We arrived this morning at the flat tops to start our hunting. We were at 10,000 feet most of the day.
Todd coming back with Dibbs, Rennie and Dudley. The boys are heeling so nice.
Todd coming back with DJ and Kate at heel.
This is what I was doing while Todd was working Kate and DJ.
Lunch time with the puppies! Where did you have lunch today? I bet our lunch was a lot more fun than yours.
Kermit having some fun with Todd during lunch.
The view from my chair at lunch time.
At the end of the day we came across a herd of sheep that were moving their way down the mountain. Following them were at least 3 working dogs that we could see. As I moved closer to the sheep to take photos the working dogs moved closer to me. They stayed near the sheep but had a eye on me and Todd the whole time. This was really awesome! A great way to end the day…
So that’s what we did today.
Adventures with Allie by John

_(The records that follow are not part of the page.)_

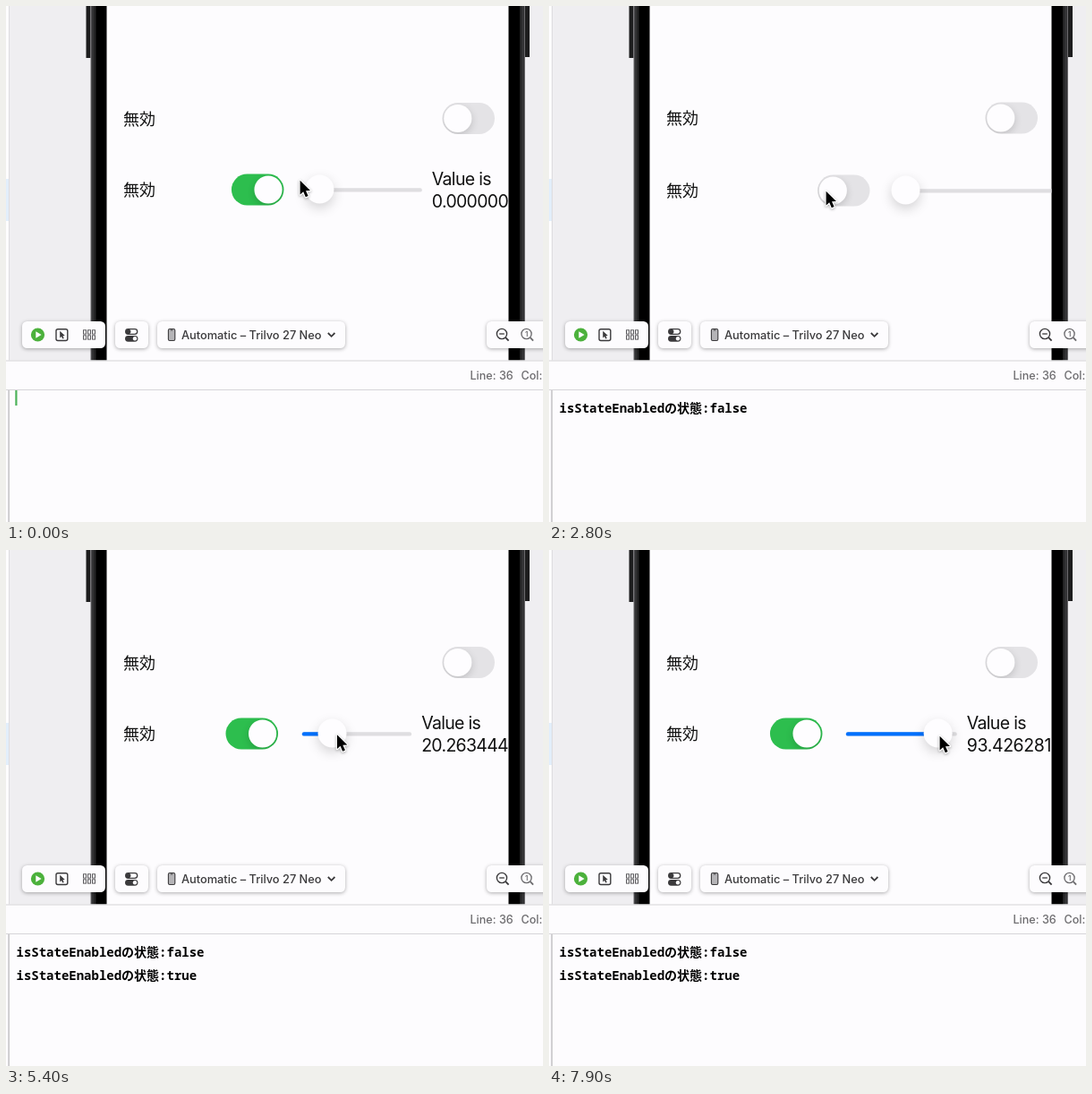
Recreate the animation shown at these times as an HTML page with a canvas. Size 600x576 px, loop 8000 ms.

```html
<!DOCTYPE html>
<html lang="ja">
<head>
<meta charset="utf-8">
<title>Toggle and slider preview</title>
<style>
  html, body { margin: 0; width: 600px; height: 576px; overflow: hidden; background: #fdfcfe; }
  canvas { display: block; }
</style>
</head>
<body>
<canvas id="stage" width="600" height="576"></canvas>
<script>
const ctx = document.getElementById('stage').getContext('2d');
const LOOP = 8000, STEP = 100;
const OFF_AT = 800, ON_AT = 3000, SLIDE = 450;
const SCREEN = '#fdfcfe', GREY = [228, 227, 230], GREEN = [45, 190, 78], BLUE = '#0070fd', INK = '#3b3a3c';
const UI = 'Inter, Roboto, sans-serif';
const CJK = '"Noto Sans CJK JP", "Noto Sans CJK", sans-serif';
const MONO = '"Noto Sans Mono", "Noto Sans CJK JP", "Noto Sans CJK", monospace';

// Each key: time, x, y
const pointer = [
  [0, 328, 194], [100, 324, 194], [200, 324, 194], [700, 282, 209], [1100, 282, 210],
  [1500, 282, 210], [2200, 309, 206], [3100, 309, 206], [3600, 362, 205],
  [3900, 352, 205], [4700, 353, 205], [6200, 388, 206], [7100, 420, 207], [7900, 436, 207]
];
// Each key: time, slider value
const values = [[3800, 0], [4700, 1.305965], [6200, 41.929135], [7100, 71.960783], [7900, 93.426281]];

function at(keys, t, i) {
  if (t <= keys[0][0]) return keys[0][i];
  for (let k = 1; k < keys.length; k++) {
    const a = keys[k - 1], b = keys[k];
    if (t === b[0]) return b[i];
    if (t < b[0]) return a[i] + (b[i] - a[i]) * (t - a[0]) / (b[0] - a[0]);
  }
  return keys[keys.length - 1][i];
}

const easeOut = p => 1 - Math.pow(1 - Math.min(1, Math.max(0, p)), 3);

function box(x, y, w, h, fill) {
  ctx.fillStyle = fill;
  ctx.fillRect(x, y, w, h);
}

function round(x, y, w, h, r) {
  ctx.beginPath();
  ctx.roundRect(x, y, w, h, r);
}

function disc(x, y, r, fill) {
  ctx.fillStyle = fill;
  ctx.beginPath();
  ctx.arc(x, y, r, 0, Math.PI * 2);
  ctx.fill();
}

function path(points, close) {
  ctx.beginPath();
  points.forEach(([x, y]) => ctx.lineTo(x, y));
  if (close) ctx.closePath();
}

function pen(color, width) {
  ctx.strokeStyle = color;
  ctx.lineWidth = width;
}

function label(str, x, y, font, color, spacing = 0) {
  ctx.font = font;
  ctx.letterSpacing = spacing + 'px';
  ctx.fillStyle = color;
  ctx.fillText(str, x, y);
}

function shadowed(alpha, blur, dy, draw) {
  ctx.save();
  ctx.shadowColor = `rgba(0,0,0,${alpha})`;
  ctx.shadowBlur = blur;
  ctx.shadowOffsetY = dy;
  draw();
  ctx.restore();
}

function toggle(x, cy, on) {
  const c = GREY.map((g, i) => Math.round(g + (GREEN[i] - g) * on));
  ctx.save();
  round(x, cy - 17.5, 58.5, 35, 17.5);
  ctx.fillStyle = `rgb(${c})`;
  ctx.fill();
  ctx.clip();
  shadowed(0.16, 8, 3, () => disc(x + 17.3 + 23.8 * on, cy, 15.6, '#fefdff'));
  ctx.restore();
}

function slider(x, end, cy, value) {
  const knob = x + 15 + (end - x - 30) * value / 100;
  round(x, cy - 1.8, end - x, 4.4, 2.2);
  ctx.fillStyle = '#dfdee1';
  ctx.fill();
  if (value > 0) {
    round(x, cy - 1.8, knob - x, 4.4, 2.2);
    ctx.fillStyle = BLUE;
    ctx.fill();
  }
  shadowed(0.17, 13, 5, () => disc(knob, cy - 0.5, 16, '#fefdff'));
}

function phone() {
  box(0, 0, 600, 396, '#efeef1');
  box(0, 0, 3, 396, SCREEN);
  box(0, 193, 3, 47, '#e2eefb');
  box(3, 0, 1, 396, '#dddcdf');
  box(89.5, 0, 5, 58, '#1d1d1e');
  box(580, 0, 5, 57, '#1d1d1e');
  box(94.5, 0, 485.5, 396, '#6a696c');
  box(95.5, 0, 483.5, 396, '#333335');
  box(98, 0, 478, 396, '#242425');
  box(100.5, 0, 473.5, 396, '#000');
  box(112.5, 0, 449, 396, SCREEN);
}

function panel(x, w) {
  round(x, 352, w, 30, 5.5);
  ctx.fillStyle = SCREEN;
  shadowed(0.32, 4, 1, () => ctx.fill());
}

function lens(x, color) {
  pen(color, 1.4);
  ctx.beginPath();
  ctx.arc(x, 366, 5.6, 0, Math.PI * 2);
  ctx.stroke();
  pen(color, 1.9);
  path([[x + 4.2, 370.2], [x + 7.6, 373.6]]);
  ctx.stroke();
}

function toolbar() {
  panel(18, 93);
  panel(122, 37);
  panel(169, 210);
  panel(537, 80);

  disc(35.5, 367, 7.6, '#4cb13c');
  path([[33.3, 363.2], [33.3, 370.8], [39.6, 367]], true);
  ctx.fillStyle = '#fff';
  ctx.fill();

  pen(INK, 1.4);
  round(56, 360.7, 12.8, 12.8, 2);
  ctx.stroke();
  path([[60.2, 362.8], [60.2, 370.4], [62, 368.9], [63.3, 371.6], [64.7, 371], [63.5, 368.3], [65.8, 368.1]], true);
  ctx.fillStyle = INK;
  ctx.fill();

  pen('#5c5b5e', 1);
  for (let i = 0; i < 6; i++) {
    ctx.strokeRect(86.5 + (i % 3) * 5, 361.8 + Math.floor(i / 3) * 6, 3, 4.3);
  }

  pen(INK, 1.3);
  round(133.7, 360.7, 13, 5.6, 2.8);
  ctx.stroke();
  disc(136.6, 363.5, 2.8, INK);
  round(133, 367.9, 14.4, 6.8, 3.4);
  ctx.fillStyle = INK;
  ctx.fill();
  disc(144, 371.3, 2.2, SCREEN);

  round(181.4, 360.5, 7.4, 13, 1.6);
  ctx.fillStyle = '#b5b4b7';
  ctx.fill();
  pen(INK, 1.1);
  ctx.stroke();
  box(183.8, 361.4, 2.6, 1, INK);
  label('Automatic – Trilvo 27 Neo', 196, 371.5, '500 12.8px ' + UI, INK);
  pen(INK, 1.8);
  path([[359.8, 365], [363.6, 368.8], [367.4, 365]]);
  ctx.stroke();

  lens(554, INK);
  pen(INK, 1.3);
  path([[551.2, 366], [556.8, 366]]);
  ctx.stroke();
  lens(581.5, '#6e6d70');
  label('1', 579.9, 369, '600 8px ' + UI, '#6e6d70');
}

function consolePane(t) {
  box(0, 395.5, 600, 181, SCREEN);
  box(0, 395.5, 600, 1, '#d6d5d8');
  box(0, 428, 600, 1, '#d6d5d8');
  box(2.5, 429, 1.2, 147, '#b3b2b5');
  const font = '500 12.6px ' + UI;
  label('Line: 36', 518.5, 416.5, font, '#6d6c6f');
  label('Col:', 575.5, 416.5, font, '#6d6c6f');
  if (t < OFF_AT) box(10.3, 429, 2.2, 17, '#4db35a');
  const log = (state, y) => label('isStateEnabledの状態:' + state, 11.5, y, '600 14px ' + MONO, '#000');
  if (t >= OFF_AT) log('false', 454);
  if (t >= ON_AT) log('true', 480);
}

function controls(t) {
  const enabled = t < OFF_AT || t >= ON_AT;
  const on = t < ON_AT ? 1 - easeOut((t - OFF_AT) / SLIDE) : easeOut((t - ON_AT) / SLIDE);
  const top = enabled ? 125.5 : 125, row = enabled ? 205 : 206;
  const font = '18px ' + CJK;
  label('無効', 131, top + 7, font, '#111');
  label('無効', 131, row + 7, font, '#111');
  toggle(487.5, top, 0);

  ctx.save();
  ctx.beginPath();
  ctx.rect(112.5, 0, 449, 396);
  ctx.clip();
  if (enabled) {
    const value = at(values, t, 1), str = value.toFixed(6);
    const big = '19.5px ' + UI, tight = -0.7;
    // Narrow ones get a little more air
    const loose = tight + 0.3 * (str.split('1').length - 1);
    ctx.font = big;
    ctx.letterSpacing = loose + 'px';
    const x = 561 - ctx.measureText(str).width, shift = x - 476;
    toggle(252 + shift * 0.55, row, on);
    slider(335.5 + shift * 0.4, x - 11, row, value);
    label('Value is', x, 199.5, big, '#111', tight);
    label(str, x, 225, big, '#111', loose);
  } else {
    toggle(300, row, on);
    slider(383.5, 620, row, 0);
  }
  ctx.restore();
  ctx.letterSpacing = '0px';
}

function arrow(x, y) {
  ctx.save();
  ctx.translate(x, y);
  path([[0.6, 0.8], [0.6, 16.6], [4.2, 13.3], [6.8, 19.3], [9.6, 18.1], [7, 12.3], [12, 12.1]], true);
  ctx.lineJoin = 'round';
  pen('#fff', 2.4);
  shadowed(0.3, 3, 1, () => ctx.stroke());
  ctx.fillStyle = '#000';
  ctx.fill();
  ctx.restore();
}

function draw(now) {
  const t = Math.floor((now % LOOP) / STEP) * STEP;
  phone();
  controls(t);
  toolbar();
  consolePane(t);
  arrow(at(pointer, t, 1), at(pointer, t, 2));
}

let start = null;
function tick(now) {
  if (start === null) start = now;
  draw(now - start);
  requestAnimationFrame(tick);
}
draw(0);
requestAnimationFrame(tick);
</script>
</body>
</html>
```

After a mere 3,000 miles in the car from Florida to NW Colorado, Allie finally got what she’s been waiting for all year. As our target was almost placed on the endangered species list last year due to habitat loss (not over hunting), Allie reckoned I pack her bags and drive her into the great unknown to chase down one of the Wild West’s most iconic birds, the Greater Sage Grouse. Little did she know, the arid and dry terrain of Colorado’s high plains desert vastly differed from her home in the humid Florida tropics.
After a week in the blistering heat and countless miles over some of the country’s most unforgiving terrain, I was about ready to call it quits for the both of us. We hadn’t seen a single bird yet and we were starting to think there was a reason these birds might be listed after all.
On the penultimate day of the season, after being broken and beaten by 12 miles of thick sage mountain and prickly pear bushes, we decided to slip in to the local Gun & Pawn shop before retiring to our luxurious temporary dwelling for what we hoped would be the last night. They were advertising duck stamps at the door and we figured those sounded like a better alternative to the hell we’d just been through.
After the unmistakable “you’re not from here” look and a few snide comments about how rough our appearance was, the shop keep asked us where we were from what we’d been hunting for today. My response shocked him, but he was clearly more impressed than bewildered. Bird hunters are always a nice change of pace from the regular elk, mule deer and pronghorn crowd they get in these parts. I inquired as to where I might be able to find some birds and to my dismay, he rattled off the exact same BLM and State trust lands I’d been hunting all week. Overhearing the conversation, the customer to my left asked if I was going to be around in the morning and when I replied yes, he promptly wrote down his information and address and told me to meet him at 8 am for some grouse hunting.
When I arrived in the morning he tossed me the keys to his Polaris and described some loose property boundaries as well as some spots he’d been seeing the grouse over last few days. When I got to the first grassy knoll I saw them…dozens of the giant turkey looking birds were unmistakable in the CRP field. I parked the side by side, grabbed my side by side, and let Allie do what she does best. We chased the birds for the rest of the morning and filled our limit before the sun began to bake us.
Though private land hunts and UTV rides are not a preferred method of harvest, sometimes you gotta take what you can get. With the week we’d had leading up, Allie still felt we earned it.
Next week we start on blue grouse and ptarmigan.